"We're cattle not sheep producers but because it was such an unusual structure we thought this can't be allowed to fall away," Mr Stewart said.
The Stewart's found a grant Heritage Near Me, through the NSW government, and applied for funds to repair the 28 stand shed which dates back to the 1880s.
When a historic architect and builder, funded by the program to do a report on the structure, confirmed the shed may only last another year unless there was urgent works done, the shed's roof was renewed and the internal frame of the building was braced.
"I think after the work's that were done to it will at least see me out," Dennis said.
The grant program, which has now been discontinued by the state government, had conditions that there be both educational and community engagement with the woolshed and its fascinating history.
This led to around 20 students of The University of Sydney's Master of Heritage Conservation travelling six and a half hours to Booberoi, on the banks of the lower Lachlan river, in mid-November.
Senior lecturer and director of the course, Dr Cameron Logan said the opportunity allowed the students to witness the cultural and historical legacy of a 19th century shearing shed like Booberoi.
"The historic architect who assessed the shed, Ashley Dunn, suggested its value was at the level of state heritage significance and I would agree with that," Dr Logan said.
"The reasons are mostly related to the transformative impact of sheep-grazing across the Lower Lachlan from the late-19th century to recent times.
"There are four or five major woolsheds in the area, of which Booberoi is now probably one of the most intact, that really were almost at a factory production scale.
"It was a transformer of the whole landscape in that area because it enabled the shearing and processing of huge quantities of wool and this drove change even in places like Sydney."
Mr Logan explained the architectural structure of the building was also unique.
"The arrangement between the sweating shed, linking building and woolshed is an unusual configuration," Mr Logan said.
Mr Stewart said the linking building was a 70 metre covered walkway that connected the woolshed with the sweating shed, also a sizable building.
"The shearing shed from the inside is cathedral like and reasonably intact," Mr Stewart said.
Mr Stewart said there were also surrounding buildings that used to house the permanent workers at the station.
He said Booberoi Station had been owned by various corporate operations over the years but it was Fred Williams Hughes who owned it when it was at peak production, shearing close to 250,000 sheep a year.

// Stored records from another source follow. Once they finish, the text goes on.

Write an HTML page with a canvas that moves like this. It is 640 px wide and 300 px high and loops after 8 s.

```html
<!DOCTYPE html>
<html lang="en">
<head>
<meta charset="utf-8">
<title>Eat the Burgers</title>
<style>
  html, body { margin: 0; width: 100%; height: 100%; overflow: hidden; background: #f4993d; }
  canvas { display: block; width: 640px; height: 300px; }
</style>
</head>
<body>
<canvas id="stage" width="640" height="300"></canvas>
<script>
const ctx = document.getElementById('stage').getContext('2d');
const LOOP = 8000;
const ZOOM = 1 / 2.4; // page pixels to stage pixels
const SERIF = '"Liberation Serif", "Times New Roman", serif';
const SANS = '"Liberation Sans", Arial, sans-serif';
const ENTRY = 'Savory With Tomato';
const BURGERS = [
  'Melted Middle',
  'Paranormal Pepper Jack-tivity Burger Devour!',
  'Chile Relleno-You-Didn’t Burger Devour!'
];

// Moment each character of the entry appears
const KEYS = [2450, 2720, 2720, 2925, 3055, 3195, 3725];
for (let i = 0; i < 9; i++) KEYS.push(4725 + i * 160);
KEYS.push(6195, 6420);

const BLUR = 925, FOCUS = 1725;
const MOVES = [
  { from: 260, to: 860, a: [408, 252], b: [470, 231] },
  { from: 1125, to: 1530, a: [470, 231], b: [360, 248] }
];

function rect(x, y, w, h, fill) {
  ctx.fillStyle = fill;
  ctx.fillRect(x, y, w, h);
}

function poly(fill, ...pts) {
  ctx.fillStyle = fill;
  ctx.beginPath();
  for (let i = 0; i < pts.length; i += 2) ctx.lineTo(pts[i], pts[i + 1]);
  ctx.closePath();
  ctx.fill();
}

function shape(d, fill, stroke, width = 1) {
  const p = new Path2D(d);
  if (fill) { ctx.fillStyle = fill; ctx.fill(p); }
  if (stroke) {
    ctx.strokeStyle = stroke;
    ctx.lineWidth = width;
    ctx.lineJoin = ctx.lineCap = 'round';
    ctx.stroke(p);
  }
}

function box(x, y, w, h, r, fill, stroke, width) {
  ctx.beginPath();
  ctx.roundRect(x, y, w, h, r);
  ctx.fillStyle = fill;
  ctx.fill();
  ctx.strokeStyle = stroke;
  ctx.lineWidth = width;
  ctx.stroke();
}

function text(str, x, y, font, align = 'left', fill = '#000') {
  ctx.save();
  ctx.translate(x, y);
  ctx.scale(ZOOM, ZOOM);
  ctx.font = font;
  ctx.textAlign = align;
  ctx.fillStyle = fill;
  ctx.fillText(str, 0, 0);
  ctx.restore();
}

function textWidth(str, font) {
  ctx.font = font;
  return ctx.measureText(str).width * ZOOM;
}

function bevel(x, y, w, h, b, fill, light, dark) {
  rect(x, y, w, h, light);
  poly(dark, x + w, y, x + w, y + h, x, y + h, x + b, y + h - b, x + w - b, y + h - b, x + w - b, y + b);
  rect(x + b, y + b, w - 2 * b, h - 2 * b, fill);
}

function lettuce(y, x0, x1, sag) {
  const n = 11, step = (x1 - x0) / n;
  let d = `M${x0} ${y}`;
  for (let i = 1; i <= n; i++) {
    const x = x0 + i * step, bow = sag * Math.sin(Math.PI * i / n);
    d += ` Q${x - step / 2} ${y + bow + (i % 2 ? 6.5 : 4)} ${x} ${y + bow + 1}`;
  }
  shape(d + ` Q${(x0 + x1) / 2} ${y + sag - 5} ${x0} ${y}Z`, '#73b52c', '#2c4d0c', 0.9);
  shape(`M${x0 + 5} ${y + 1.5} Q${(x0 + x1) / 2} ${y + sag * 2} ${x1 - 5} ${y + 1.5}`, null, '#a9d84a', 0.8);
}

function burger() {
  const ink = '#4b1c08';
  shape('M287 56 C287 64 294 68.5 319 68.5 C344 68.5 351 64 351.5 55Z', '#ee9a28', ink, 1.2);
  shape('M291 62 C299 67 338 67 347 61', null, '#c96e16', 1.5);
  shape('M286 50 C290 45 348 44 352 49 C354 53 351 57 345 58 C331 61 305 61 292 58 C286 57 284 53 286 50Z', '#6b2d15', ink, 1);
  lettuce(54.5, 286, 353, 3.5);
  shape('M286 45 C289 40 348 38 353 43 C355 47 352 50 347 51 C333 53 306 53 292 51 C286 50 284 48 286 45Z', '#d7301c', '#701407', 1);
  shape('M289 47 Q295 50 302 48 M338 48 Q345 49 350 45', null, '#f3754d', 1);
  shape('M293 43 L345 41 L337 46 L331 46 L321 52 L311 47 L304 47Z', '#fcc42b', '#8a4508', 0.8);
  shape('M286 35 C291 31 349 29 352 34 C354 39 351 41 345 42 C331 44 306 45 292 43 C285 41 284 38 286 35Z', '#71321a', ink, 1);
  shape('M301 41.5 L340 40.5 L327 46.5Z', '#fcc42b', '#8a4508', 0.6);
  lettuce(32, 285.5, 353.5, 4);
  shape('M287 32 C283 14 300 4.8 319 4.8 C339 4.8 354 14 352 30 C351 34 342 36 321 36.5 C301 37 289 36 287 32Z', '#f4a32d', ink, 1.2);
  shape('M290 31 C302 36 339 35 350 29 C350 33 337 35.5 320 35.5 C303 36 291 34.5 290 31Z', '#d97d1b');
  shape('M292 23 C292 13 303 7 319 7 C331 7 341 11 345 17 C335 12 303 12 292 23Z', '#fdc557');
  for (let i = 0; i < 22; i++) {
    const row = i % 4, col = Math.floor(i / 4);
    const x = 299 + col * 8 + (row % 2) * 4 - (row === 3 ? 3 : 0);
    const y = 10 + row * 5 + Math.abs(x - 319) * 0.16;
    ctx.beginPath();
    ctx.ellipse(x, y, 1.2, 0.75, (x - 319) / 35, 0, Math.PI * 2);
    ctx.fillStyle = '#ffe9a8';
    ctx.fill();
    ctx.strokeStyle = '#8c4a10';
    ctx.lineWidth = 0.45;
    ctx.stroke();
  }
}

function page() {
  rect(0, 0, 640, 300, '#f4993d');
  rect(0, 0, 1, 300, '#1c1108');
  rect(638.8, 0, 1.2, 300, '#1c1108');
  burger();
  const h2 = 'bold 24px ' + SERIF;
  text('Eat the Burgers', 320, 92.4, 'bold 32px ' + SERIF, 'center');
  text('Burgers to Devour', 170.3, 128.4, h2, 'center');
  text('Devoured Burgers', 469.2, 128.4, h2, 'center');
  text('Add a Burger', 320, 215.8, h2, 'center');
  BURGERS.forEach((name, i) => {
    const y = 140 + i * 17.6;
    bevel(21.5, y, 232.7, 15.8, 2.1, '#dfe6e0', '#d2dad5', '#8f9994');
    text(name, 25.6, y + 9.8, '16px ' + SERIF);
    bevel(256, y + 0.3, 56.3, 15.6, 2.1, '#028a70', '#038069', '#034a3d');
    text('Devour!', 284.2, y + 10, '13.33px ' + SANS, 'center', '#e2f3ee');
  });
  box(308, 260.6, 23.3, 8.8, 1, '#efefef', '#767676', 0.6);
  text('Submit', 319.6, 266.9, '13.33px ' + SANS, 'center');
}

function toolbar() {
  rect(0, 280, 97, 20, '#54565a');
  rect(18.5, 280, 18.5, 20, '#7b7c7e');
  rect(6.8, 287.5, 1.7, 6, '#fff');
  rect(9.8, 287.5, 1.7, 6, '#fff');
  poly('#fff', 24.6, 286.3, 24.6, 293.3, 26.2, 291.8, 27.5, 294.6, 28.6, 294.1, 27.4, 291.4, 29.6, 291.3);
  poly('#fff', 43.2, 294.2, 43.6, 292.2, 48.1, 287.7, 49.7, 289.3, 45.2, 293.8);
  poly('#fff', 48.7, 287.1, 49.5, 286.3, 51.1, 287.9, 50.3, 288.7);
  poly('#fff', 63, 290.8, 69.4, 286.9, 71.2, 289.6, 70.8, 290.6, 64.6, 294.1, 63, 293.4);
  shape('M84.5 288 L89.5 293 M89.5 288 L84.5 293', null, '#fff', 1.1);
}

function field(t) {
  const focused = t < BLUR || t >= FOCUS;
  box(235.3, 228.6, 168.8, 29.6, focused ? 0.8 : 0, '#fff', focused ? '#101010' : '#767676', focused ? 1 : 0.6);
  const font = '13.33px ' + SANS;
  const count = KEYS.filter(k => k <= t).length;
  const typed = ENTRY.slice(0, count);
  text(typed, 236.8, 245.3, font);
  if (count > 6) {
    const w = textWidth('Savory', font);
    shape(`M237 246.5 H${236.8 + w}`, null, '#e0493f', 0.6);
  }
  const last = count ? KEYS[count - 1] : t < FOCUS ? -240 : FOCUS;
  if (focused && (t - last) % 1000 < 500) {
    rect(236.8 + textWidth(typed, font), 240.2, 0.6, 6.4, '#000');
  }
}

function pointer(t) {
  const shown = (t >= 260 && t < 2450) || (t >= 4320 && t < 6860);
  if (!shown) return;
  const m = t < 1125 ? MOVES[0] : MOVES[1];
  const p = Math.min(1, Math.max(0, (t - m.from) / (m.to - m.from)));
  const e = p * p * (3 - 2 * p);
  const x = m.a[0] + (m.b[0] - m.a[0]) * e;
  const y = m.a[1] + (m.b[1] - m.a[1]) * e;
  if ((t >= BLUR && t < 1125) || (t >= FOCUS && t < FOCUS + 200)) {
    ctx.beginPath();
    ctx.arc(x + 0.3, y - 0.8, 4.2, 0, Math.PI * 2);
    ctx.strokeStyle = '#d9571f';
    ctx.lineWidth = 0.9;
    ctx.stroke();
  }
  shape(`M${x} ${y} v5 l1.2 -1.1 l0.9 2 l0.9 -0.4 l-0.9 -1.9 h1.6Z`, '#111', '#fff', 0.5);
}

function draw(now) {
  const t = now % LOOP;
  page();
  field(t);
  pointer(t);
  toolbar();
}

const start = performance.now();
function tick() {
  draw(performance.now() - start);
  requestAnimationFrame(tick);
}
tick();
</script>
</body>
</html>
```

"F W Hughes was like the Gina Rinehart of today, a major landholder, and he had large wool processing facilities in Sydney," Mr Stewart said.
"He brought sheep in from stock routes and other properties to shear at Booberoi."

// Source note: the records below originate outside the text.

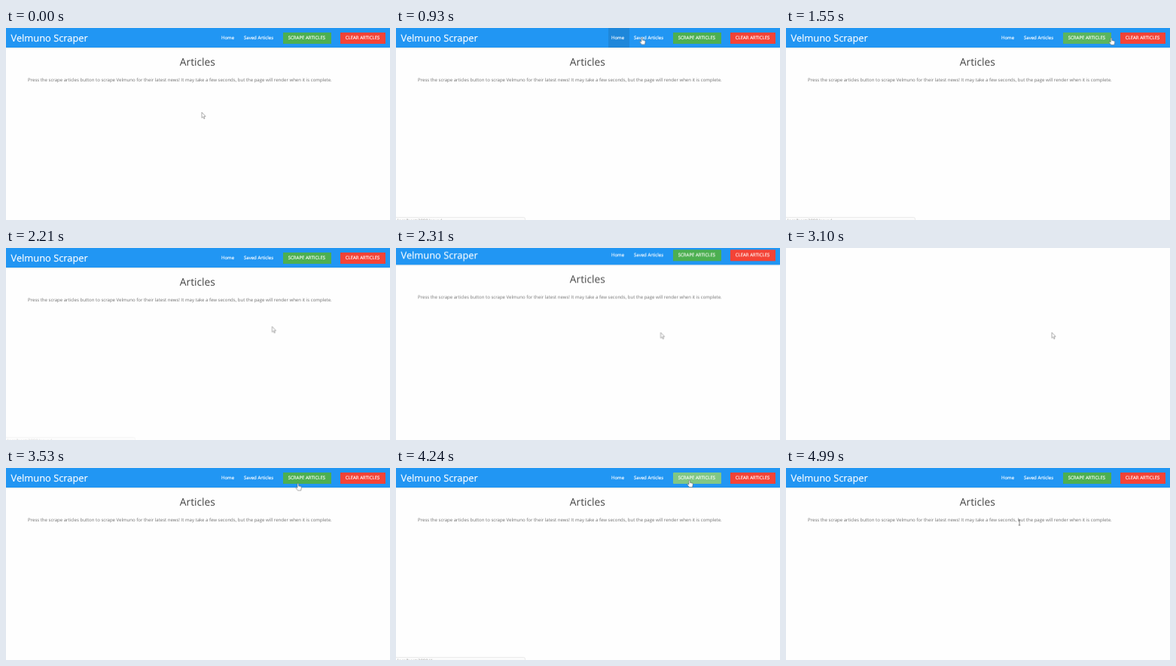
Animation, 510 px wide and 255 px high, one loop 8000 ms. Source, as an HTML page:

```html
<!DOCTYPE html>
<html lang="en">
<head>
<meta charset="utf-8">
<title>Articles</title>
<style>
  html, body { margin: 0; width: 100%; height: 100%; overflow: hidden; background: #fefefe; }
  svg { display: block; width: 100vw; height: 100vh; }
  text { font-family: "Open Sans", "Noto Sans", sans-serif; font-size: 6.05px; text-rendering: geometricPrecision; }
  .nav text, .foot text { fill: #fff; }
  .nav text { stroke: #fff; stroke-width: .15; }
  .nav .brand { font-size: 12.85px; }
  .bar { filter: drop-shadow(0 .8px .8px rgba(0, 0, 0, .22)); }
  .btn { filter: drop-shadow(0 .8px .6px rgba(0, 0, 0, .3)); }
  .title { font-size: 13.8px; fill: #444; }
  .lead { fill: #707070; }

  /* One loop is 8 s, so 1% is 80 ms. */
  .page, .cursor, .cursor > *, .hover, .status, .status text { animation: 8s linear infinite; }
  .page { animation-name: scroll; }
  .cursor { animation-name: move; }
  .cursor > *, .status, .status text { animation-timing-function: step-end; }
  .arrow { animation-name: arrow; }
  .hand { animation-name: hand; }
  .beam { animation-name: beam; }
  .hover { opacity: 0; }
  .home { animation-name: home; }
  .saved { animation-name: saved; }
  .scrape { animation-name: scrape; }
  .clear { animation-name: clear; }
  .status { animation-name: status; }
  .status .link { animation-name: link; }
  .status .action { animation-name: action; }

  @keyframes scroll {
    0%, 28.5% { transform: none; animation-timing-function: ease-in-out; }
    32.5%, 37.3% { transform: translateY(-200px); animation-timing-function: ease-in-out; }
    41.5%, 100% { transform: none; }
  }
  @keyframes move {
    0%, 4% { transform: translate(260px, 112px); animation-timing-function: ease-in; }
    10% { transform: translate(296px, 20px); }
    11.6% { transform: translate(325.5px, 12.5px); animation-timing-function: ease-out; }
    13.75%, 14.4% { transform: translate(336px, 12px); animation-timing-function: ease-in-out; }
    18% { transform: translate(398px, 13px); }
    21% { transform: translate(470px, 13px); animation-timing-function: ease-in-out; }
    24.2%, 25% { transform: translate(410px, 52px); }
    27.6% { transform: translate(353.5px, 104px); animation-timing-function: ease-out; }
    32%, 37.2% { transform: translate(349px, 123px); animation-timing-function: ease-in-out; }
    44.1% { transform: translate(387px, 20.5px); animation-timing-function: ease-out; }
    46.8%, 58.1% { transform: translate(389px, 16px); animation-timing-function: ease-in-out; }
    62.3%, 100% { transform: translate(310px, 69px); }
  }
  @keyframes arrow {
    0% { opacity: 1; }
    9.8% { opacity: 0; }
    22.4% { opacity: 1; }
    43.8% { opacity: 0; }
    58.8% { opacity: 1; }
    61.4%, 100% { opacity: 0; }
  }
  @keyframes hand {
    0% { opacity: 0; }
    9.8% { opacity: 1; }
    22.4% { opacity: 0; }
    43.8% { opacity: 1; }
    58.8%, 100% { opacity: 0; }
  }
  @keyframes beam {
    0% { opacity: 0; }
    61.4%, 100% { opacity: 1; }
  }
  @keyframes home {
    0%, 9.6% { opacity: 0; }
    10.6%, 11.7% { opacity: .1; }
    14%, 100% { opacity: 0; }
  }
  @keyframes saved {
    0%, 11.7% { opacity: 0; }
    13.6%, 15.6% { opacity: .1; }
    18%, 100% { opacity: 0; }
  }
  @keyframes scrape {
    0%, 16.6% { opacity: 0; }
    17.6%, 18.6% { opacity: .18; }
    20%, 45% { opacity: 0; }
    47%, 51% { opacity: .18; }
    52.6%, 54% { opacity: .3; }
    57%, 58.5% { opacity: .18; }
    60.5%, 100% { opacity: 0; }
  }
  @keyframes clear {
    0%, 19.8% { opacity: 0; }
    20.8%, 21.5% { opacity: .18; }
    23%, 100% { opacity: 0; }
  }
  @keyframes status {
    0% { opacity: 0; }
    10.6% { opacity: 1; }
    22.6% { opacity: .4; }
    28.4% { opacity: 0; }
    47.6% { opacity: 1; }
    59.6%, 100% { opacity: 0; }
  }
  @keyframes link {
    0% { opacity: 1; }
    28.4%, 100% { opacity: 0; }
  }
  @keyframes action {
    0% { opacity: 0; }
    28.4%, 100% { opacity: 1; }
  }
</style>
</head>
<body>
<svg viewBox="0 0 510 255">
  <g class="page">
    <text class="title" x="230.8" y="49.5">Articles</text>
    <text class="lead" x="29" y="70.8">Press the scrape articles button to scrape Velmuno for their latest news! It may take a few seconds, but the page will render when it is complete.</text>

    <g class="nav">
      <rect class="bar" width="510" height="26" fill="#2196f3"/>
      <rect class="hover home" x="282" width="28" height="26"/>
      <rect class="hover saved" x="310" width="51" height="26"/>
      <text class="brand" x="6.5" y="18.2">Velmuno Scraper</text>
      <text x="286" y="15.4">Home</text>
      <text x="316" y="15.4">Saved Articles</text>
      <rect class="btn" x="368" y="6" width="64" height="15" rx=".8" fill="#4caf50"/>
      <rect class="hover scrape" x="368" y="6" width="64" height="15" rx=".8" fill="#fff"/>
      <text x="374.7" y="15.4">SCRAPE ARTICLES</text>
      <rect class="btn" x="444" y="6" width="60" height="15" rx=".8" fill="#f44336"/>
      <rect class="hover clear" x="444" y="6" width="60" height="15" rx=".8" fill="#fff"/>
      <text x="450.7" y="15.4">CLEAR ARTICLES</text>
    </g>

    <g class="foot">
      <rect y="431" width="510" height="24" fill="#6f6f6f"/>
      <text x="75" y="452.4">© 2018 Velmuno Scraper</text>
    </g>
  </g>

  <g class="status">
    <path d="M-1 251.5H169.5Q171.5 251.5 171.5 253.5V256H-1Z" fill="#fbfbfb" stroke="#e2e2e2" stroke-width=".7"/>
    <text class="link" x="2" y="258" fill="#999">localhost:3000/saved</text>
    <text class="action" x="2" y="258" fill="#999">localhost:3000/#</text>
  </g>

  <g class="cursor" stroke-linejoin="round">
    <path class="arrow" d="M0 0V7.4L1.7 5.9L2.9 8.6L4 8.1L2.9 5.4H5.1Z" fill="#fff" stroke="#777" stroke-width=".6"/>
    <path class="hand" d="M0 .6Q.8-.4 1.6 .6V3.6L4.6 4.2Q5.5 4.4 5.4 5.6L4.7 9.4H.5L-2.2 5.9Q-1.9 4.8-.9 5.3L0 6Z" fill="#fff" stroke="#444" stroke-width=".5"/>
    <path class="beam" d="M-1.3 0H1.3M0 0V7M-1.3 7H1.3" fill="none" stroke="#555" stroke-width=".7"/>
  </g>
</svg>
</body>
</html>
```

Mr Stewart said the shed hadn't been used since around 2000 but was a working shed as it stood, with 12 electrically driven stands.

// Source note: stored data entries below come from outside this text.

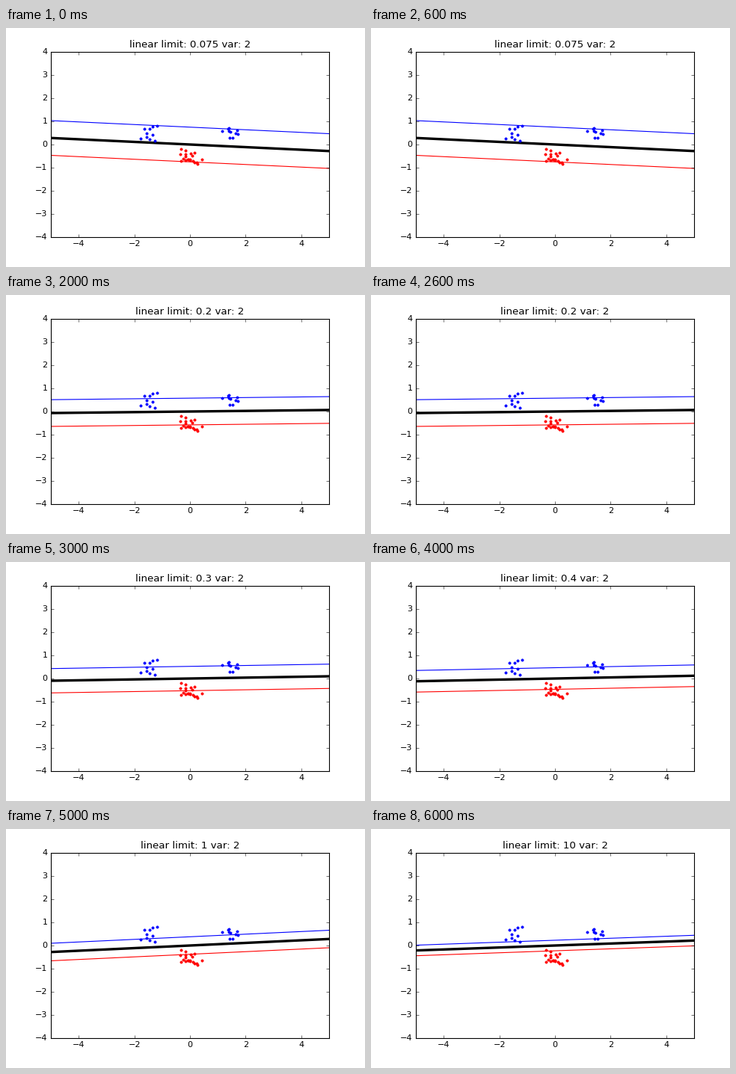
Recreate the animation shown at these times as a matplotlib script. Size 480 px wide and 320 px high, loop 7 s.

```python
import numpy as np
import matplotlib.pyplot as plt
from matplotlib.animation import FuncAnimation

plt.style.use("classic")
plt.rcParams.update({
    "font.family": "DejaVu Sans",
    "font.size": 10,
    "axes.titlesize": 12,
    "figure.facecolor": "white",
    "savefig.dpi": 80,
})

# One row per step: limit, slope of the boundary, vertical margin
STEPS = [
    (0.075, -0.0565, 0.75),
    (0.1, -0.028, 0.685),
    (0.2, 0.0132, 0.577),
    (0.3, 0.0192, 0.525),
    (0.4, 0.0238, 0.467),
    (1, 0.0563, 0.378),
    (10, 0.0427, 0.228),
]

BLUE = [
    (-1.77, .25), (-1.64, .67), (-1.56, .50), (-1.56, .31), (-1.45, .67),
    (-1.44, .21), (-1.34, .76), (-1.34, .41), (-1.26, .15), (-1.18, .80),
    (1.16, .58), (1.37, .67), (1.40, .71), (1.41, .58), (1.46, .54),
    (1.43, .28), (1.54, .28), (1.65, .47), (1.70, .60), (1.73, .44),
]
RED = [
    (-.31, -.19), (-.15, -.26), (-.36, -.42), (-.17, -.42), (-.17, -.50),
    (.03, -.40), (.15, -.36), (.07, -.48), (-.23, -.62), (-.31, -.71),
    (-.17, -.69), (-.09, -.66), (.01, -.63), (-.01, -.69), (.11, -.70),
    (.17, -.78), (.23, -.78), (.28, -.85), (.42, -.63), (-.05, -.66),
]

fig = plt.figure(figsize=(6, 4), dpi=80)
ax = fig.add_axes([0.125, 0.125, 0.775, 0.775])
ax.set_xlim(-5, 5)
ax.set_ylim(-4, 4)
ax.set_xticks(range(-4, 5, 2))
ax.set_yticks(range(-4, 5))
title = ax.set_title("")

xs = np.array([-5, 5])
# Margin side, colour, width
STYLES = [(-1, "red", 1), (0, "black", 3), (1, "blue", 1)]
lines = [ax.plot(xs, 0 * xs, color=color, lw=width)[0]
         for _, color, width in STYLES]

for points, color in ((BLUE, "blue"), (RED, "red")):
    ax.plot(*zip(*points), ".", color=color, mec=color, ms=6, mew=0.5)


def draw(i):
    limit, slope, margin = STEPS[i]
    title.set_text(f"linear limit: {limit:g} var: 2")
    for line, (side, _, _) in zip(lines, STYLES):
        line.set_ydata(slope * xs + side * margin)
    return [title, *lines]


anim = FuncAnimation(fig, draw, frames=len(STEPS), interval=1000,
                     repeat=True, repeat_delay=0)
plt.show()
```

He said there were some in the district who still had clear memories of shearing at Booberoi.
"We've just had the Lake Cargelligo Men's Shed to visit and one of the past shearer's was among them, it was great to get that perspective, he was telling me what life was like out here," Mr Stewart said.